Looking through the records below, please work out how many lines contain "return". Give only that number.

:: Recorded information

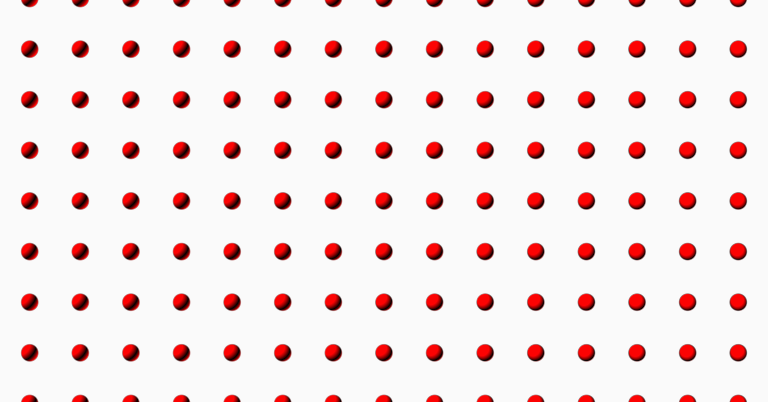
A WebGL 1 fragment shader for this pattern:

```glsl
precision highp float;

uniform vec2 u_resolution;

#define PITCH 0.1259
#define RADIUS 0.0212
#define HALF_COLUMNS 7.0
#define HALF_ROWS 4.0
#define PAPER vec3(0.98)
#define BALL_RED vec3(0.98, 0.012, 0.012)
#define LIGHT_LEFT vec3(-0.72, 0.60, 0.34)
#define LIGHT_RIGHT vec3(-0.14, 0.30, 0.85)
#define LIGHT_ROW_TILT 0.10
#define EXPOSURE 1.45

// Normal of a unit sphere seen from the front
vec3 sphereNormal(vec2 q) {
    return vec3(q, sqrt(max(1.0 - dot(q, q), 0.0)));
}

// The light turns towards the viewer from left to right and from top to bottom
vec3 lightDirection(vec2 cell) {
    float across = 0.5 + 0.5 * cell.x / HALF_COLUMNS;
    vec3 light = mix(LIGHT_LEFT, LIGHT_RIGHT, clamp(across, 0.0, 1.0));
    light.z -= LIGHT_ROW_TILT * cell.y / HALF_ROWS;
    return normalize(light);
}

// Two-sided diffuse light leaves a dark band at the terminator
vec3 shadeBall(vec3 normal, vec3 light) {
    float diffuse = min(abs(dot(normal, light)) * EXPOSURE, 1.0);
    float rim = mix(0.55, 1.0, smoothstep(0.0, 0.45, normal.z));
    return BALL_RED * diffuse * rim + vec3(0.01, 0.0, 0.0);
}

void main() {
    // Centred coordinates in units of the canvas height
    vec2 p = (gl_FragCoord.xy - 0.5 * u_resolution) / u_resolution.y;
    float pixel = 1.0 / u_resolution.y;

    // Square grid with one ball at the centre
    vec2 cell = floor(p / PITCH + 0.5);
    vec2 local = p - cell * PITCH;

    vec3 ball = shadeBall(sphereNormal(local / RADIUS), lightDirection(cell));
    float coverage = 1.0 - smoothstep(-pixel, pixel, length(local) - RADIUS);

    gl_FragColor = vec4(mix(PAPER, ball, coverage), 1.0);
}
```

::::

• _Answer section_
3